While the piece hits many familiar themes that have been covered before in the ongoing discussion and debate about the cost/benefits of increased automation for front line workers, (Uber and the like largely controlling their workers while still insisting they are independent contractors, the likelihood of reduced wage pressure that arises from increased scheduling efficiency, and how the 'gig economy', just like every other economy before it, seems to create winners and losers both), there was one really interesting passage in the piece about how a particular form of algorithm might just impact managers as much if not more than workers.
Here's the excerpt of interest from the FT.com piece, then some comments from me after the quote:
The next frontier for algorithmic management is the traditional service sector, tackling retailers and restaurants.

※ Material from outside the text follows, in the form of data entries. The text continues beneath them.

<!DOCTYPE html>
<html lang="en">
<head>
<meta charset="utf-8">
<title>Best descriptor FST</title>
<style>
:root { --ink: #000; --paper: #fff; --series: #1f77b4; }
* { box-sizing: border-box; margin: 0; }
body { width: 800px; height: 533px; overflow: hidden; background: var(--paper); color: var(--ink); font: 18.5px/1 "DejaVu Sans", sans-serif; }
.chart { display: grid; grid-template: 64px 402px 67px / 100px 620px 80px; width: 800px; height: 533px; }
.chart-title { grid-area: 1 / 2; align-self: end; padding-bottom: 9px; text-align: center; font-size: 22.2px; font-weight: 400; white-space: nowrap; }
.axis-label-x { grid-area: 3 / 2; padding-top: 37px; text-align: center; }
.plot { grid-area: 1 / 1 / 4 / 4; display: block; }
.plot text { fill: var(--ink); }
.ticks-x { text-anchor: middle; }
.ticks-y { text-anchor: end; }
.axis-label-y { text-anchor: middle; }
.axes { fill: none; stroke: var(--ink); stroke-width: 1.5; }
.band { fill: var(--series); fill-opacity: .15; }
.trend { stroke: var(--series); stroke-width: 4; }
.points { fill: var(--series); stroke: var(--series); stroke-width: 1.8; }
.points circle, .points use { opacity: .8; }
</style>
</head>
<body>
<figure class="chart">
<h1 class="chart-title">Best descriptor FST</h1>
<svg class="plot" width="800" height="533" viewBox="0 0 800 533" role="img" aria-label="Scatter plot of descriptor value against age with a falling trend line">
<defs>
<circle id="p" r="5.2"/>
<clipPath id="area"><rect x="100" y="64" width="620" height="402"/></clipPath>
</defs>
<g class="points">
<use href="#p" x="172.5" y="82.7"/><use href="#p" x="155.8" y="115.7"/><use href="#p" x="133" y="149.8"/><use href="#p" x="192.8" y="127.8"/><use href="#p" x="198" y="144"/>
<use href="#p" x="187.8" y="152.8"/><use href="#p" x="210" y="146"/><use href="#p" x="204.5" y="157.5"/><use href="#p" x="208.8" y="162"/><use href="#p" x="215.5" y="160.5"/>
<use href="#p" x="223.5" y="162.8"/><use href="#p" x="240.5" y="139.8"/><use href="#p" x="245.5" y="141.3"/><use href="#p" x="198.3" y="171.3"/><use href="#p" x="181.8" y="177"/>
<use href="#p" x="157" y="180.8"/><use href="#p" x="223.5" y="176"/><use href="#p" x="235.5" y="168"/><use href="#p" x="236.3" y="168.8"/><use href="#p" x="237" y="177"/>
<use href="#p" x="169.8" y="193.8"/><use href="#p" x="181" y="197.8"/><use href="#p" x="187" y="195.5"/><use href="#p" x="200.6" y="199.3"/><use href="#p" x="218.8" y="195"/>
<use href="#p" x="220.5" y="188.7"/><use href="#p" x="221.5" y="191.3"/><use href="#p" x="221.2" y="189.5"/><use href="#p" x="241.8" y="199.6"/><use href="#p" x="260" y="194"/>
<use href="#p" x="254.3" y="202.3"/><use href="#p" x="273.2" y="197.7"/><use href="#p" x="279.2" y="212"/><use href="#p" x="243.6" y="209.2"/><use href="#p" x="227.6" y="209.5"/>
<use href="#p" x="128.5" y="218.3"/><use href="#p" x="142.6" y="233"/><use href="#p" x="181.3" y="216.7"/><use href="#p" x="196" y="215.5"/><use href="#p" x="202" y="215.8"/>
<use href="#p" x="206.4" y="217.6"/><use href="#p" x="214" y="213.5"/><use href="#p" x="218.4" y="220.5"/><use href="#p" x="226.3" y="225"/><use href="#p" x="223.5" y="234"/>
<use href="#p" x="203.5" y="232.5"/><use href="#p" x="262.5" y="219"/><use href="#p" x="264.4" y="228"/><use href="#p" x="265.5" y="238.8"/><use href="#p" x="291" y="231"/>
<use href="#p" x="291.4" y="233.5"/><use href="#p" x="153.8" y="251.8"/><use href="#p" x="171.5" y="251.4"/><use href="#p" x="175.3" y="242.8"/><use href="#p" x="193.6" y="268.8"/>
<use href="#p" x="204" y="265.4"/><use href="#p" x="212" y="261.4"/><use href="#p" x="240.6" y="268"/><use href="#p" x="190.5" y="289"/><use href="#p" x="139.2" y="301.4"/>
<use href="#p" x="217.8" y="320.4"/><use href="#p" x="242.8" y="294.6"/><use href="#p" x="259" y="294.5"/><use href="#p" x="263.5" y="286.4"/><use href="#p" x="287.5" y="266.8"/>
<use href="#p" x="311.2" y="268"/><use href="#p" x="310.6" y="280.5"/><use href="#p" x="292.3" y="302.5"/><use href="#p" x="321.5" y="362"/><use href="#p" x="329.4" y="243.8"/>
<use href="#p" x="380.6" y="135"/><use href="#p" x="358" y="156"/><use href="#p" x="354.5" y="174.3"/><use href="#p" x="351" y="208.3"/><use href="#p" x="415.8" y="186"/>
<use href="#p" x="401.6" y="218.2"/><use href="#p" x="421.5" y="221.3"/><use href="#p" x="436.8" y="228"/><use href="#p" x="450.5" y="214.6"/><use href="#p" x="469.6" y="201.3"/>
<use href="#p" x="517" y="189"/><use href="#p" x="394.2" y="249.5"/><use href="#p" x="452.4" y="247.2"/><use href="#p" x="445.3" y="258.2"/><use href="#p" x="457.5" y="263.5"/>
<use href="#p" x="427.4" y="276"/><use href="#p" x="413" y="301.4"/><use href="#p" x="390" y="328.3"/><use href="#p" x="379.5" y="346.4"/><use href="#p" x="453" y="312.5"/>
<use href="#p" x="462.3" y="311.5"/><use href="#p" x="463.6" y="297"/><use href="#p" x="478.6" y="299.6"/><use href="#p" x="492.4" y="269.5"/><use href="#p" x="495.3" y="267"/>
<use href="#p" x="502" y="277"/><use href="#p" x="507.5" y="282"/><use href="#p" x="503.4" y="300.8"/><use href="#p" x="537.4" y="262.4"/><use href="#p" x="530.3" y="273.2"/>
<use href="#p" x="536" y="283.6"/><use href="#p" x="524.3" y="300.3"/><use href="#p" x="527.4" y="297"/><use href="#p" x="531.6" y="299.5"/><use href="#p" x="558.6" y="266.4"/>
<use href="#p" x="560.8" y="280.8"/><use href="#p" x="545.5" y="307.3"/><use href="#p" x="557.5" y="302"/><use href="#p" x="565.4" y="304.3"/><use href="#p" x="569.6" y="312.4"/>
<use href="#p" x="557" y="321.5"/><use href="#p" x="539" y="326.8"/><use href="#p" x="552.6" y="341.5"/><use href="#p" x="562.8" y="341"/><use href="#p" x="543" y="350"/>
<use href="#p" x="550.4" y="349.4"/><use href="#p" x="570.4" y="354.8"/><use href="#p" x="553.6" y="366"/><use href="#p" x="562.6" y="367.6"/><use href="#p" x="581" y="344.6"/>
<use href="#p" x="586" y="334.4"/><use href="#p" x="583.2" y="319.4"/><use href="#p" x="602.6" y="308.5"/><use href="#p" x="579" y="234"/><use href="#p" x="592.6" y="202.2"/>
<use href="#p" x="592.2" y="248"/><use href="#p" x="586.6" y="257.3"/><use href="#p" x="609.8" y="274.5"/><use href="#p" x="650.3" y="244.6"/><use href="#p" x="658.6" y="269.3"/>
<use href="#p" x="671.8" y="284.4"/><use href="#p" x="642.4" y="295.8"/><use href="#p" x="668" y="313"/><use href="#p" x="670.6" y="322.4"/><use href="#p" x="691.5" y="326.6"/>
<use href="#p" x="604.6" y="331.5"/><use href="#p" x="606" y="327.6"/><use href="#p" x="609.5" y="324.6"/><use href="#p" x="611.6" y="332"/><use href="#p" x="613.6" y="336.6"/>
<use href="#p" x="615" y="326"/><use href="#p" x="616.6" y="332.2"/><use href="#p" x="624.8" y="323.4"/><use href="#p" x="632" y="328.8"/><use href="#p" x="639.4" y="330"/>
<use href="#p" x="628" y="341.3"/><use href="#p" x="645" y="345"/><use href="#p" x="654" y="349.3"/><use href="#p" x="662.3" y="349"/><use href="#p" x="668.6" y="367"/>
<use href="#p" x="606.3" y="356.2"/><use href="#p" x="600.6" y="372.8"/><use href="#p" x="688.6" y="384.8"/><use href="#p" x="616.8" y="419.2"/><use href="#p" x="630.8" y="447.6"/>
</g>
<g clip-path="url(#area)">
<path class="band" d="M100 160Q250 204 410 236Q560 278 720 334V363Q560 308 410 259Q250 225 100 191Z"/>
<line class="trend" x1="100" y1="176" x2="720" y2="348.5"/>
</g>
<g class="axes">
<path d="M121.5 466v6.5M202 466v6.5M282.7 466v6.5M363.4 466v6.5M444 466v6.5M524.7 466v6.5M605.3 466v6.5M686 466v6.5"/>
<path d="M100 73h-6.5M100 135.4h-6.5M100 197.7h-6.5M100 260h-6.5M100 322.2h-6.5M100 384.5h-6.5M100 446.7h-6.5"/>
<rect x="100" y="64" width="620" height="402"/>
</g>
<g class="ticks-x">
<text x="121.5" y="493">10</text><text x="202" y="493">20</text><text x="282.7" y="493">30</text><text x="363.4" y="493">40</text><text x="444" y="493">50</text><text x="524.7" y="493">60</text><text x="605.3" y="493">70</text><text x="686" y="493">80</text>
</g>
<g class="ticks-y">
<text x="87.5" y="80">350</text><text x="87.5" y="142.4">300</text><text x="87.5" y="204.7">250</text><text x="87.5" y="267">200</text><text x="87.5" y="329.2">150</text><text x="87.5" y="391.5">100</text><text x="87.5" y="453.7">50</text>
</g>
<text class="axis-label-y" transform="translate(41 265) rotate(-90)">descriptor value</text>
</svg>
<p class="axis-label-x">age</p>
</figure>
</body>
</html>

Percolata is one of the Silicon Valley companies trying to make this happen. The technology business has about 40 retail chains as clients, including Uniqlo and 7-Eleven. It installs sensors in shops that measure the volume and type of customers flowing in and out, combines that with data on the amount of sales per employee, and calculates what it describes as the “true productivity” of a shop worker: a measure it calls “shopper yield”, or sales divided by traffic.
Percolata provides management with a list of employees ranked from lowest to highest by shopper yield. Its algorithm builds profiles on each employee — when do they perform well? When do they perform badly? It learns whether some people do better when paired with certain colleagues, and worse when paired with others. It uses weather, online traffic and other signals to forecast customer footfall in advance. Then it creates a schedule with the optimal mix of workers to maximise sales for every 15-minute slot of the day. Managers press a button and the schedule publishes to employees’ personal smartphones. People with the highest shopper yields are usually given more hours. Some store managers print out the leaderboard and post it in the break room. “It creates this competitive spirit — if I want more hours, I need to step it up a bit,” explains Greg Tanaka, Percolata’s 42-year-old founder.
The company runs “twin study” tests where it takes two very similar stores and only implements the system in one of them. The data so far suggest the algorithm can boost sales by 10-30 per cent, Tanaka says. “What’s ironic is we’re not automating the sales associates’ jobs per se, but we’re automating the manager’s job, and [our algorithm] can actually do it better than them.”
The last sentence in bold is the key bit I think.
If the combination of sensor data, sales data, and scheduling and employee information when passed through the software's algorithm can produce a staffing/scheduling plan that is from 10% - 30% better (in terms of sales), than what even an experienced manager can conjure himself or herself, then the argument to replace at least some 'management' with said algorithm is quite compelling. And it is a notable outlier in these kinds of 'automation is taking our jobs' stories that usually focus on the people holding the jobs that 'seem' more easily automated, the ones that are repetitive, involve low levels of decision making, and require skills that even simple technology can master.
Crafting the 'optimal' schedule for a retail location seems to require plenty managerial skills and understanding of the business and its goals. And at least a decent understanding of the personalities, needs, wants, and foibles of the actual people whose names are being written on the schedule.
It seems like algorithms from companies like Percolata are making significant advances, at least on the first set of criteria, that include predicting traffic, estimating yield, and devising the 'best' staffing plan, (at least on paper). My suspicion is the algorithm is not quite ready to really deeply understand the latter set of issues, the ones that are, you know, more 'human' in nature.
Or said differently, it is unlikely the algorithm will be able to predict a drop in productivity due to issues an employee may be having outside of work or adequately assess the importance to a good employee of the need to schedule around a second job or some other responsibilities.
There is probably a long way to go for algorithms to completely take over these kinds of management tasks, you know, the ones where actually talking to people is needed to reach solutions.
But when/if all the workers are automated away themselves? Well, then that is a different story entirely.